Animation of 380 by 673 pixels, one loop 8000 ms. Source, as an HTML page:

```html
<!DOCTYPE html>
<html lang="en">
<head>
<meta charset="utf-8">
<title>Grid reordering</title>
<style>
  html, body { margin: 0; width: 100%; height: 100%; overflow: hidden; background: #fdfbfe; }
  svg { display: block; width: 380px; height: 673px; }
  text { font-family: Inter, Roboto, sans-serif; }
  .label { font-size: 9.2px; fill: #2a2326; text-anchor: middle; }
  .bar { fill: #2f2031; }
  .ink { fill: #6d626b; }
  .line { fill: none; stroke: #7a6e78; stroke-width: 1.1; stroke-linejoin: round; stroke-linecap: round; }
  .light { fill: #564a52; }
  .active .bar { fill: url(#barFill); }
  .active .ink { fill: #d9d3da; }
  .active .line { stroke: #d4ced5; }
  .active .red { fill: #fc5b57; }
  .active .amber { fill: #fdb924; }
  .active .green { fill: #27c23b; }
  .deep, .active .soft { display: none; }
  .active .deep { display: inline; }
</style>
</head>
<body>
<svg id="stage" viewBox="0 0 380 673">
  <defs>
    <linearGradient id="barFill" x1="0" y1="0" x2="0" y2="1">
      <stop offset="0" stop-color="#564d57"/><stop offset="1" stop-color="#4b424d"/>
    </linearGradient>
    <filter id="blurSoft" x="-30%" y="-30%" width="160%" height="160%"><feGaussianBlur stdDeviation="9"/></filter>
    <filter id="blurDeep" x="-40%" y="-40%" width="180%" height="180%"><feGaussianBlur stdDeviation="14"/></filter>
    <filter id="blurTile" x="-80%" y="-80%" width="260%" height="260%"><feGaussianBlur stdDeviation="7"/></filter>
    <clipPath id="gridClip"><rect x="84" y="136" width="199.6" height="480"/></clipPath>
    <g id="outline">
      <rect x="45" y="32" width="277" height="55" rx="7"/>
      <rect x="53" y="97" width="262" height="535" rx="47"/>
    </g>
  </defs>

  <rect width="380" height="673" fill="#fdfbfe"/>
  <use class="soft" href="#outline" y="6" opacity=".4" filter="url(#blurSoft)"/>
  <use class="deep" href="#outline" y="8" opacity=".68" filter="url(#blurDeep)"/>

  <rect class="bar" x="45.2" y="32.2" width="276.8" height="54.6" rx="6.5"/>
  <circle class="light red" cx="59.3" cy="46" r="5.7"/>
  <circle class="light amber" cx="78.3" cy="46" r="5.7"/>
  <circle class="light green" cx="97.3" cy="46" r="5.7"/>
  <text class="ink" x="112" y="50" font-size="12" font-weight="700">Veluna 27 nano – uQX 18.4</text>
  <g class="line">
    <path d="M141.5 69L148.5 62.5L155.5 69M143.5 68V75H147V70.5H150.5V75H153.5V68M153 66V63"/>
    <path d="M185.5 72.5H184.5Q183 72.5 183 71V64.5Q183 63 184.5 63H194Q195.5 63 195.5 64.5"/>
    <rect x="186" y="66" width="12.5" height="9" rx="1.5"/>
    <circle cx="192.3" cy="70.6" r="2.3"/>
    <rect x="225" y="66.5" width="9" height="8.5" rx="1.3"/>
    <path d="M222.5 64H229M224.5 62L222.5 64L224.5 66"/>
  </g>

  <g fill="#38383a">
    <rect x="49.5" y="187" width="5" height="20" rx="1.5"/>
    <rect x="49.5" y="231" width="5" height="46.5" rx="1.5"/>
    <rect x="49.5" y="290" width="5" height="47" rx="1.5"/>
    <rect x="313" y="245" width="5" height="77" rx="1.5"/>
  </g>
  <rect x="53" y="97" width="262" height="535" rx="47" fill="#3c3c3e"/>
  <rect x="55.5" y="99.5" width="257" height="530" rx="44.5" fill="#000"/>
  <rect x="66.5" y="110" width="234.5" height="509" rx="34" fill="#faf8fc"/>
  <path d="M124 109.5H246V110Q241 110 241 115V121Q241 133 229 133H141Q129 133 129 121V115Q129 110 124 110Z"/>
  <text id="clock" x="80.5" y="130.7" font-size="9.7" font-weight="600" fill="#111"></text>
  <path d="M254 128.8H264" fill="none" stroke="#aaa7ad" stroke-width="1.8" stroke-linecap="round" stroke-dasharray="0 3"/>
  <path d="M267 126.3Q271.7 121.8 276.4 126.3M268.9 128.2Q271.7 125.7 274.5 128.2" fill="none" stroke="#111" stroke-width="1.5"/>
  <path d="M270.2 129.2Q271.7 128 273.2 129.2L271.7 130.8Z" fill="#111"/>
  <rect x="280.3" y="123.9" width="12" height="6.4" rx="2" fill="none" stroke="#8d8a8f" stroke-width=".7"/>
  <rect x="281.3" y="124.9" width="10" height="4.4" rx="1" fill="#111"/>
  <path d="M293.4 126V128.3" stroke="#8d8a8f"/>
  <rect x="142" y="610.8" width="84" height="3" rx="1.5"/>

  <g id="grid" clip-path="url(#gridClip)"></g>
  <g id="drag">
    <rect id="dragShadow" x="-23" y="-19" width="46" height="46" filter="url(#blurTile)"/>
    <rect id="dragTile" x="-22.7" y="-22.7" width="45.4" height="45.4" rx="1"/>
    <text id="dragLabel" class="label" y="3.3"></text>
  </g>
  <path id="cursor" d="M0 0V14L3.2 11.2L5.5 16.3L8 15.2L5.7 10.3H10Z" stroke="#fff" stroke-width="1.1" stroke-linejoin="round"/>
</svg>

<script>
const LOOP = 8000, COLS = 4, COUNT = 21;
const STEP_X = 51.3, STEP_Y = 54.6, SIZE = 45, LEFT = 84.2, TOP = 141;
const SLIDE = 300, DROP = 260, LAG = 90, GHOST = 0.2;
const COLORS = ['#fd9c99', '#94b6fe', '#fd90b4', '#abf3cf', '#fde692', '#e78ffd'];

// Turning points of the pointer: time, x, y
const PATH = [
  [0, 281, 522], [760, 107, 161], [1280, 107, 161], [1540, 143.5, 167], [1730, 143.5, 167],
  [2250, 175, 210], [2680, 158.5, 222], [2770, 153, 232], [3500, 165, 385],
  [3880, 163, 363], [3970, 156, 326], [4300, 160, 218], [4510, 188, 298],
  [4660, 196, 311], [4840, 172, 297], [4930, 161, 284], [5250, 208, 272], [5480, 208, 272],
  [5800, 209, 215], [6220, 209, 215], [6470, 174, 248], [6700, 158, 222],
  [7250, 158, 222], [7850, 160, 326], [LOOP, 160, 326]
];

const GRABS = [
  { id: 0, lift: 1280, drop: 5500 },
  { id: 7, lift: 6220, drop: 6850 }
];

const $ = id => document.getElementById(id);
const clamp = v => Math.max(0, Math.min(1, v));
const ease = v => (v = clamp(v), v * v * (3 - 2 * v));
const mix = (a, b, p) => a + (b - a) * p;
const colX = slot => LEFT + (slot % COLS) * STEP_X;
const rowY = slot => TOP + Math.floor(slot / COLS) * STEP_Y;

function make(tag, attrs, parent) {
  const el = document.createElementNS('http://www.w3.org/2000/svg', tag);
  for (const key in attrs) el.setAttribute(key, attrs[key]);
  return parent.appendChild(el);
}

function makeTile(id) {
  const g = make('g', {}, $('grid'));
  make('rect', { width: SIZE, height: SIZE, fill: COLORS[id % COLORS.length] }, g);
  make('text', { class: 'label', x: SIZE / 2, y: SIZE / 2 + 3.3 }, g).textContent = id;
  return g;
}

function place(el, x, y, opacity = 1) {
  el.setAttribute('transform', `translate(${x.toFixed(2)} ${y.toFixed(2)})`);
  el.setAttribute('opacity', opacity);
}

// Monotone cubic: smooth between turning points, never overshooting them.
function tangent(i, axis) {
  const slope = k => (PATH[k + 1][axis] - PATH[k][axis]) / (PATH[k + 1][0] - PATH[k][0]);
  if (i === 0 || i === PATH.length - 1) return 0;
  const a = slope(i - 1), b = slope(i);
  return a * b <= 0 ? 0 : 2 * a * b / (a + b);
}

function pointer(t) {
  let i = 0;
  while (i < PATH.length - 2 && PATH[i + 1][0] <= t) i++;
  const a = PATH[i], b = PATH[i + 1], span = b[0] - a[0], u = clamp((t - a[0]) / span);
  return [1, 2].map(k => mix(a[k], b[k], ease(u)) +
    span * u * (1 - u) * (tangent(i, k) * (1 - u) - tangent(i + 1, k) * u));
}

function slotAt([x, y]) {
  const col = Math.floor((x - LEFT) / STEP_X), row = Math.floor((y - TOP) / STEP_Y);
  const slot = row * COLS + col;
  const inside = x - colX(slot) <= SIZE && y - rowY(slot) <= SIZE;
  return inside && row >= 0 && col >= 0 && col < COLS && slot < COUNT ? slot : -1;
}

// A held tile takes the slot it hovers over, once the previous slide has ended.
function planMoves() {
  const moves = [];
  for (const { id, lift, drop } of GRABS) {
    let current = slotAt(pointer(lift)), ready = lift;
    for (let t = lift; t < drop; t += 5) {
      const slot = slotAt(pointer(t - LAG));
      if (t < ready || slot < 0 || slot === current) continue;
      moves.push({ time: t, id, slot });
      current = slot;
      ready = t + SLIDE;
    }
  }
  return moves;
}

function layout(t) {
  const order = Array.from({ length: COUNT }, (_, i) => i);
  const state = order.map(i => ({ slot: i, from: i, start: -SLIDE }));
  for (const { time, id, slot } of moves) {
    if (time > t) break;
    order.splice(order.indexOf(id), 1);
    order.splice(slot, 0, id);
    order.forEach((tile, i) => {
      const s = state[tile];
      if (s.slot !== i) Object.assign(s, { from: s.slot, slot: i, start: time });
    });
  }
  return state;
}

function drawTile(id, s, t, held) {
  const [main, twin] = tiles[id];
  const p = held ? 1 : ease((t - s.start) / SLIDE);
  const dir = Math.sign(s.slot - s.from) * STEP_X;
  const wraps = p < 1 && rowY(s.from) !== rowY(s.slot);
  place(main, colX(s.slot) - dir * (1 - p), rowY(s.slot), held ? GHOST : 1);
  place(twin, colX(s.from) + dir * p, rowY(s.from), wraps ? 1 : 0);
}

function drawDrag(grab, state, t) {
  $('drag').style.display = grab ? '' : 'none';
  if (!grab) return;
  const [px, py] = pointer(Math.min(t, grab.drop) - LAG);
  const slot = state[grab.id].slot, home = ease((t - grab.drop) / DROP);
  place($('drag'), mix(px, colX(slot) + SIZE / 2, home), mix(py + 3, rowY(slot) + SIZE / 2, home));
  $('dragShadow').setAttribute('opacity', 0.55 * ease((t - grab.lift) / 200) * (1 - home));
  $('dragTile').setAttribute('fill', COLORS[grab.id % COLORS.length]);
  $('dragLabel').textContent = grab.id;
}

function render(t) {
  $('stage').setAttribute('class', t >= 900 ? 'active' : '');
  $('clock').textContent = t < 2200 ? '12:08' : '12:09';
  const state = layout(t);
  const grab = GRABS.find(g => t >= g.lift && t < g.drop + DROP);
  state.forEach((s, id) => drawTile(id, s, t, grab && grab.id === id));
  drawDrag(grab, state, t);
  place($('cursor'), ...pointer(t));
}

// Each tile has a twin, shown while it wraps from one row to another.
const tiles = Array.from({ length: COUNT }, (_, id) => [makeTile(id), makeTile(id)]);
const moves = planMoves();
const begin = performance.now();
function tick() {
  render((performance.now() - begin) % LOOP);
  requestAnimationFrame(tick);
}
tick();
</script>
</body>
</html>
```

◇ ◇ ◇ ◇

**INSTRUCTIONS TO FOLLOW**
Which lines above include the string "display"? Show them.

**COMPLETED TASK**
  svg { display: block; width: 380px; height: 673px; }
  .deep, .active .soft { display: none; }
  .active .deep { display: inline; }
  $('drag').style.display = grab ? '' : 'none';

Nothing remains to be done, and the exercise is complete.